Supremes Examine Capital Punishment, Mental Illness
How mentally ill does a prisoner have to be in order to deem execution cruel and unusual punishment?
The U.S. Supreme Court on April 18 heard arguments in the case of condemned Texas prisoner Scott Panetti, a case that asks the high court exactly how mentally ill a prisoner has to be in order to invalidate execution on the grounds of cruel and unusual punishment.
Panetti was convicted and sentenced to die for the 1992 murders of his in-laws, Joe and Amanda Alvarado, at their Fredericksburg home. Panetti has a long history of mental illness and had been hospitalized at least 11 times indeed, he was released from his last hospitalization just two months before the Alvarado killings, and when he turned himself in to police, confessed that the real killer was "Sarge," in fact a recurring auditory hallucination. Panetti was medicated for schizophrenia during a competency hearing, after which he was cleared as able to stand trial for the crime. Thereafter, however, he went off his meds and endeavored to defend himself, which the judge allowed; at trial, Panetti dressed in a purple cowboy suit, filed a host of rambling motions, and sought to subpoena as witnesses John F. Kennedy, Jesus Christ, and Anne Bancroft. He was ultimately found guilty and sentenced to death.
Since his conviction, the question has become whether Panetti, so clearly suffering from schizophrenic delusion, is sane enough to be executed or whether to do so would violate the constitutional ban on cruel and unusual punishment. In 2004, U.S. District Judge Sam Sparks ruled that while Panetti is in fact mentally ill, and that although there remains some question as to whether he understands the connection between his crime and the punishment, the law as currently interpreted by the 5th U.S. Circuit Court of Appeals does not bar his execution. The 5th Circuit ultimately agreed that Panetti could be executed, prompting his lawyers including Austin attorney Keith Hampton and Texas Defender Service attorney Greg Wiercioch to appeal to the Supremes for intervention.
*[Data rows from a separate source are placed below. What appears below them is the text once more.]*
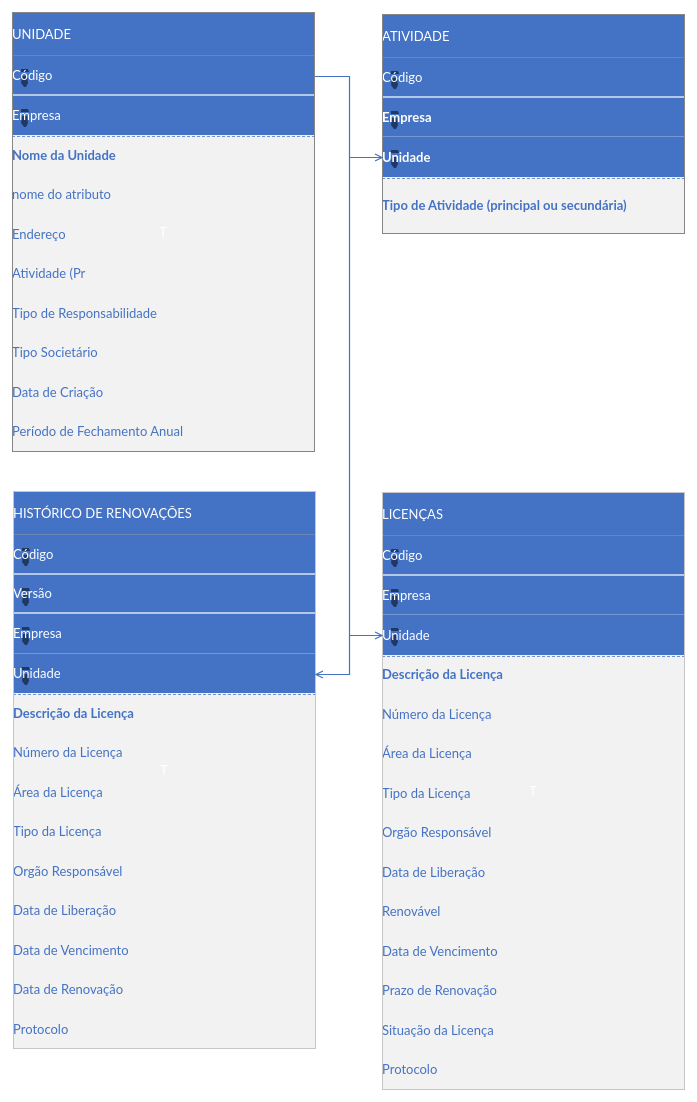
<!DOCTYPE html>
<html lang="pt-BR">
<head>
<meta charset="utf-8">
<title>Modelo de dados: unidades e licenças</title>
<style>
:root {
  --blue: #4472c4;
  --navy: #1f3864;
  --panel: #f2f2f2;
  --rule: #b4c7e7;
  --rule-soft: #7796d2;
  --edge: #868686;
  --edge-soft: #c4c6ca;
}
* { box-sizing: border-box; margin: 0; padding: 0; }
html, body { width: 697px; height: 1102px; overflow: hidden; background: #fff; }
.diagram { position: relative; width: 697px; height: 1102px; overflow: hidden; font: 13px/16px Lato, "Open Sans", sans-serif; color: var(--blue); }
.entity { position: absolute; width: 303px; display: flex; flex-direction: column; background: var(--panel); }
.entity::after { content: ""; position: absolute; inset: 0; border: 1px solid var(--edge); }
.entity.soft::after { border-color: var(--edge-soft); }
.unidade { left: 12px; top: 12px; height: 440px; }
.atividade { left: 382px; top: 14px; height: 220px; }
.historico { left: 13px; top: 491px; height: 558px; }
.licencas { left: 382px; top: 492px; height: 598px; }
.entity h2 { flex: none; height: 44px; display: flex; align-items: center; font-size: 13px; font-weight: 400; color: #fff; background: var(--blue); border-bottom: 1px solid #6b83b5; }
ul { list-style: none; }
li { height: 39.5px; display: flex; align-items: center; white-space: nowrap; }
.keys { flex: none; background: var(--blue); color: #fff; }
.keys li { position: relative; border-bottom: 1px solid var(--rule-soft); }
.keys li.strong-rule { border-bottom: 2px solid var(--rule); }
.keys li:last-child { border-bottom: 0; }
.keys span { position: relative; }
.key-icon { position: absolute; left: 7px; top: 12px; width: 12px; height: 20px; }
.attributes { position: relative; }
.attributes::before { content: ""; position: absolute; left: 0; right: 0; top: 1px; border-top: 1px dashed var(--blue); opacity: .75; }
.atividade .attributes li { height: 57px; }
.bold { font-weight: 700; }
.type-mark { position: absolute; color: #fff; font-size: 13px; line-height: 16px; width: 12px; text-align: center; }
.connectors { position: absolute; left: 0; top: 0; }
</style>
</head>
<body>
<svg width="0" height="0" style="position:absolute" aria-hidden="true">
  <defs>
    <symbol id="key" viewBox="0 0 12 20">
      <path d="M2 1H9L10 4H2ZM3 8H8L9 15L7 19H5L2 15Z" fill="#1f3864"/>
    </symbol>
  </defs>
</svg>
<main class="diagram">
  <section class="entity unidade">
    <h2>UNIDADE</h2>
    <ul class="keys">
      <li class="strong-rule"><svg class="key-icon"><use href="#key"/></svg><span>Código</span></li>
      <li><svg class="key-icon"><use href="#key"/></svg><span>Empresa</span></li>
    </ul>
    <ul class="attributes">
      <li class="bold">Nome da Unidade</li>
      <li>nome do atributo</li>
      <li>Endereço</li>
      <li>Atividade (Pr</li>
      <li>Tipo de Responsabilidade</li>
      <li>Tipo Societário</li>
      <li>Data de Criação</li>
      <li>Período de Fechamento Anual</li>
    </ul>
  </section>

  <section class="entity atividade">
    <h2>ATIVIDADE</h2>
    <ul class="keys">
      <li class="strong-rule"><svg class="key-icon"><use href="#key"/></svg><span>Código</span></li>
      <li class="bold"><svg class="key-icon"><use href="#key"/></svg><span>Empresa</span></li>
      <li class="bold"><svg class="key-icon"><use href="#key"/></svg><span>Unidade</span></li>
    </ul>
    <ul class="attributes">
      <li class="bold">Tipo de Atividade (principal ou secundária)</li>
    </ul>
  </section>

  <section class="entity soft historico">
    <h2>HISTÓRICO DE RENOVAÇÕES</h2>
    <ul class="keys">
      <li class="strong-rule"><svg class="key-icon"><use href="#key"/></svg><span>Código</span></li>
      <li class="strong-rule"><svg class="key-icon"><use href="#key"/></svg><span>Versão</span></li>
      <li><svg class="key-icon"><use href="#key"/></svg><span>Empresa</span></li>
      <li><svg class="key-icon"><use href="#key"/></svg><span>Unidade</span></li>
    </ul>
    <ul class="attributes">
      <li class="bold">Descrição da Licença</li>
      <li>Número da Licença</li>
      <li>Área da Licença</li>
      <li>Tipo da Licença</li>
      <li>Orgão Responsável</li>
      <li>Data de Liberação</li>
      <li>Data de Vencimento</li>
      <li>Data de Renovação</li>
      <li>Protocolo</li>
    </ul>
  </section>

  <section class="entity soft licencas">
    <h2>LICENÇAS</h2>
    <ul class="keys">
      <li class="strong-rule"><svg class="key-icon"><use href="#key"/></svg><span>Código</span></li>
      <li><svg class="key-icon"><use href="#key"/></svg><span>Empresa</span></li>
      <li><svg class="key-icon"><use href="#key"/></svg><span>Unidade</span></li>
    </ul>
    <ul class="attributes">
      <li class="bold">Descrição da Licença</li>
      <li>Número da Licença</li>
      <li>Área da Licença</li>
      <li>Tipo da Licença</li>
      <li>Orgão Responsável</li>
      <li>Data de Liberação</li>
      <li>Renovável</li>
      <li>Data de Vencimento</li>
      <li>Prazo de Renovação</li>
      <li>Situação da Licença</li>
      <li>Protocolo</li>
    </ul>
  </section>

  <span class="type-mark" style="left:157px;top:224px">T</span>
  <span class="type-mark" style="left:158px;top:762px">T</span>
  <span class="type-mark" style="left:527px;top:783px">T</span>

  <svg class="connectors" width="697" height="1102" viewBox="0 0 697 1102" fill="none" stroke="#4472c4" stroke-width="1.2" aria-hidden="true">
    <path d="M315 76.5H349.5V674.5H317"/>
    <path d="M349.5 157.5H382M349.5 635.5H382"/>
    <path d="M375 154L382 157.5L375 161M375 632L382 635.5L375 639M323 671L316 674.5L323 678"/>
  </svg>
</main>
</body>
</html>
The state maintains that Panetti is "aware" of the connection between his committing the crime and that for that he will be put to death. And that, the Texas Attorney General's Office argues, is all that is required to pass constitutional muster. The "court's fact findings demonstrate conclusively that Panetti meets the appropriate test for competency to be executed," Texas Solicitor General Ted Cruz told the high court. "The district court found that Panetti knows that he murdered two people. [And] he understands that he is going to be put to death." Indeed, Panetti grasps those two plain facts, but he also believes that the state is merely using the murders as a pretense for its real motive for killing him: keeping him from "preaching the gospel" to his fellow inmates. His defenders assert that simply knowing he committed a crime and knowing he'll be executed is not enough instead, they assert, the law requires that he rationally understand the connection between the two and that to say otherwise is a "profound misreading" of the law, Wiercioch told the court. For example, says Hampton, if merely being aware of the connection were enough, then it wouldn't be necessary to have teams of psychiatric experts evaluate a person's mental capacity. Indeed, if the connection were so obvious, it would be enough to have, say, a prison guard walk by the cell and yell out, "Hey, Panetti, you know they're going to execute you for those two murders?" Hampton said. Under the state's theory of mental competency, then, that would suffice.
But it's unclear whether the Supremes will actually hand down an opinion that clarifies when a person is sane enough to be executed. A significant portion of last week's oral argument was dedicated to the different, yet equally fundamental, question of whether the court even has standing to take the case. The dispute concerns the painfully complex federal statute that controls death-penalty appeals. Cruz argued that Panetti's appeal violates that law, in part because he never before raised the issue that he would be too ill to execute even though having done so prior to his receiving an actual execution date would have been "unripe" and, likely, considered frivolous. As Wiercioch put it, the appeal is not an abuse of law, in part because the "constitutional violation [argued] here is forward-looking, unlike most constitutional habeas claims that are backward-looking."
A decision is expected this summer.